> [WHAT YOU HAVE TO DO] The answer should be each line of the records that contains the word "seed"; please copy them all.

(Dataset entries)
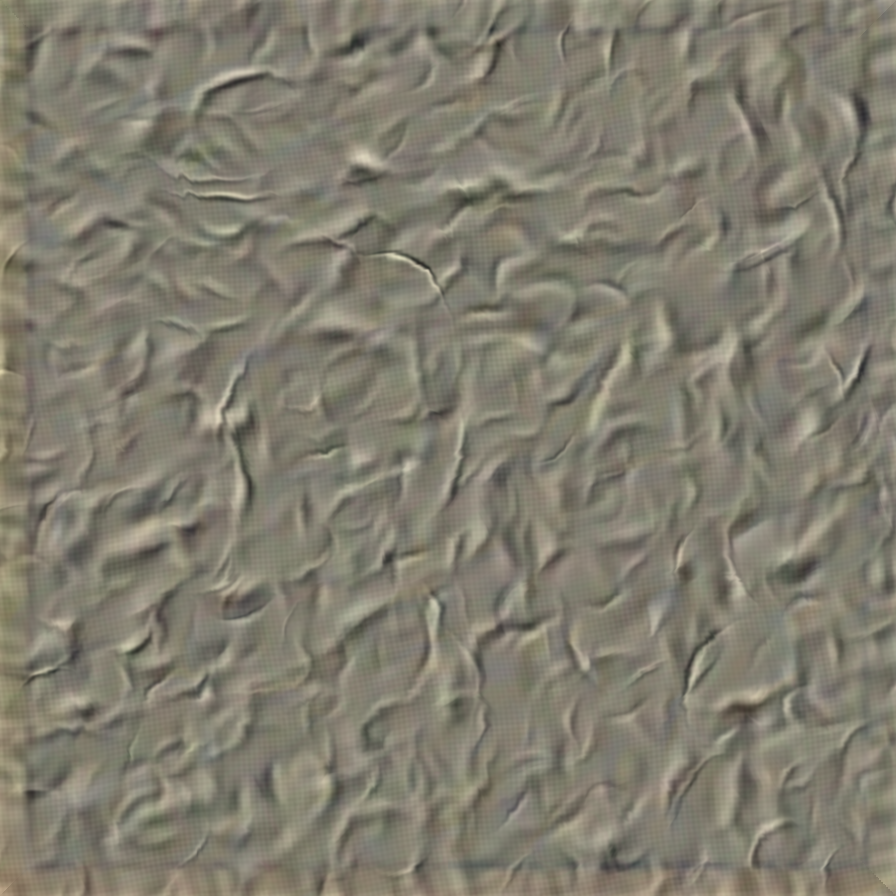
A Shadertoy shader for this texture:

```glsl
const float TAU = 6.2831853;
const vec3 STONE = vec3(0.506, 0.492, 0.438);
const vec3 OCHRE = vec3(0.045, 0.020, -0.050);
const vec3 ROSE = vec3(0.030, -0.018, 0.012);

vec4 hash4(vec2 cell, float seed) {
    vec4 q = fract(vec4(cell.xyx, seed) * vec4(0.1031, 0.1030, 0.0973, 0.1099));
    q += dot(q, q.wzxy + 33.33);
    return fract((q.xxyz + q.yzzw) * q.zywx);
}

// Smooth mottling from layered, bent sines, about -1 to 1
float waves(vec2 p, float phase) {
    float sum = 0.0, gain = 0.5;
    for (int i = 0; i < 4; i++) {
        p = mat2(0.8, 0.6, -0.6, 0.8) * p + 0.7 * sin(p.yx * 1.3 + phase);
        sum += gain * sin(p.x + phase) * cos(p.y - phase);
        p *= 1.6;
        gain *= 0.75;
    }
    return sum;
}

// Preferred stroke angle: steep diagonals, flatter in the upper left
float flowAngle(vec2 p) {
    float flat_ = smoothstep(0.5, 0.65, p.y) * smoothstep(0.93, 0.82, p.y)
                * smoothstep(0.8, 0.55, p.x);
    return mix(0.85 + 0.35 * p.x, 0.15, flat_);
}

// Scattered curved strokes, each dark on one flank and bright on the other
float strokes(vec2 p, float cells, float seed, float width, float reach,
              float bend, float density) {
    vec2 g = p * cells, home = floor(g);
    float sum = 0.0;
    for (int j = -1; j <= 1; j++)
    for (int i = -1; i <= 1; i++) {
        vec2 cell = home + vec2(i, j);
        vec4 place = hash4(cell, seed), shape = hash4(cell, seed + 17.0);
        if (shape.x > density) continue;
        vec2 d = g - cell - place.xy;
        float fade = smoothstep(1.0, 0.6, length(d));
        float a = flowAngle(cell / cells) + (place.z - 0.5) * 1.7;
        d = mat2(cos(a), -sin(a), sin(a), cos(a)) * d;
        d.y += (shape.y - 0.5) * bend * d.x * d.x;
        float w = width * mix(0.6, 1.4, shape.z);
        float t = d.y / w, l = d.x / reach;
        float flank = shape.w < 0.7 ? 1.0 : -1.0;
        float strength = mix(0.3, 1.0, place.w * place.w);
        sum += flank * strength * fade * t * exp(-t * t - l * l);
    }
    return sum;
}

// Fine woven grain, stronger in patches
float weave(vec2 p, float threads) {
    vec2 q = p * threads + 0.5 * sin(p.yx * 23.0);
    vec2 s = sin(TAU * (q + 0.12 * q.yx * vec2(1.0, -1.0)));
    return (s.x + s.y) * (0.65 + 0.35 * waves(p * 30.0, 2.0));
}

// Soft line at a given depth inside an edge
float edgeLine(float depth, float at, float width) {
    float t = (depth - at) / width;
    return exp(-t * t);
}

// Short marks running across the rim
float ticks(float along, float depth, float seed) {
    float x = along + 0.25 * depth;
    return 0.5 * sin(x * 83.0 + 3.0 * sin(x * 31.0 + seed))
         + 0.5 * sin(x * 171.0 + 2.0 * sin(x * 47.0 - seed));
}

void mainImage(out vec4 fragColor, in vec2 fragCoord) {
    vec2 uv = fragCoord / iResolution.xy;
    vec2 p = uv + 0.006 * vec2(waves(uv * 34.0, 0.4), waves(uv * 34.0, 3.1));

    // Embossed relief, from broad folds to sharp creases
    float relief = 0.40 * strokes(p, 15.0, 3.0, 0.17, 0.45, 1.6, 1.0)
                 + 0.36 * strokes(p, 23.0, 41.0, 0.19, 0.48, 1.4, 1.0)
                 + 0.80 * strokes(p, 8.0, 77.0, 0.045, 0.33, 2.0, 0.35)
                 + 0.45 * strokes(p, 18.0, 93.0, 0.09, 0.38, 2.0, 0.35);
    relief += 0.022 * waves(p * 55.0, 1.7);

    // Rim: softened relief, cross marks and an inner groove
    vec2 inset = min(uv, 1.0 - uv);
    float depth = min(inset.x, inset.y);
    float along = inset.x < inset.y ? uv.y : uv.x;
    float rim = smoothstep(0.036, 0.024, depth + 0.004 * waves(uv * 40.0, 5.0));
    float side = inset.x < inset.y ? step(0.5, uv.x) : 2.0 + step(0.5, uv.y);
    float mark = ticks(along, depth, side * 2.3);
    relief = mix(relief, 0.6 * relief + 0.07 * mark, rim);
    float groove = edgeLine(depth, 0.034, 0.006) * (0.6 + 0.4 * mark);
    relief -= 0.075 * groove;
    relief += 0.05 * edgeLine(depth, 0.0, 0.004);

    // Weak colour casts: yellow lights, blue darks, rosy patches
    float warm = 1.5 * strokes(p, 19.0, 131.0, 0.24, 0.5, 1.0, 1.0)
               + 0.35 * waves(uv * 28.0, 4.2) + 2.0 * relief;
    float rosy = waves(uv * 48.0, 0.9) + 0.4 * waves(uv * 90.0, 2.6);
    float leftRim = rim * smoothstep(0.06, 0.0, uv.x);
    float bottomRim = rim * smoothstep(0.06, 0.0, uv.y);
    warm += 1.0 * leftRim + 0.7 * bottomRim - 0.5 * groove * step(0.5, uv.x);
    rosy += 0.7 * bottomRim + 0.6 * groove * step(uv.x, 0.5);

    vec3 color = STONE + relief * vec3(1.0, 0.99, 0.95);
    color += 0.6 * warm * OCHRE + 0.6 * rosy * ROSE;
    color += 0.013 * weave(uv, 165.0);
    fragColor = vec4(clamp(color, 0.0, 1.0), 1.0);
}
```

> [RESULT OF THE TASK]
vec4 hash4(vec2 cell, float seed) {
    vec4 q = fract(vec4(cell.xyx, seed) * vec4(0.1031, 0.1030, 0.0973, 0.1099));
float strokes(vec2 p, float cells, float seed, float width, float reach,
        vec4 place = hash4(cell, seed), shape = hash4(cell, seed + 17.0);
float ticks(float along, float depth, float seed) {
    return 0.5 * sin(x * 83.0 + 3.0 * sin(x * 31.0 + seed))
         + 0.5 * sin(x * 171.0 + 2.0 * sin(x * 47.0 - seed));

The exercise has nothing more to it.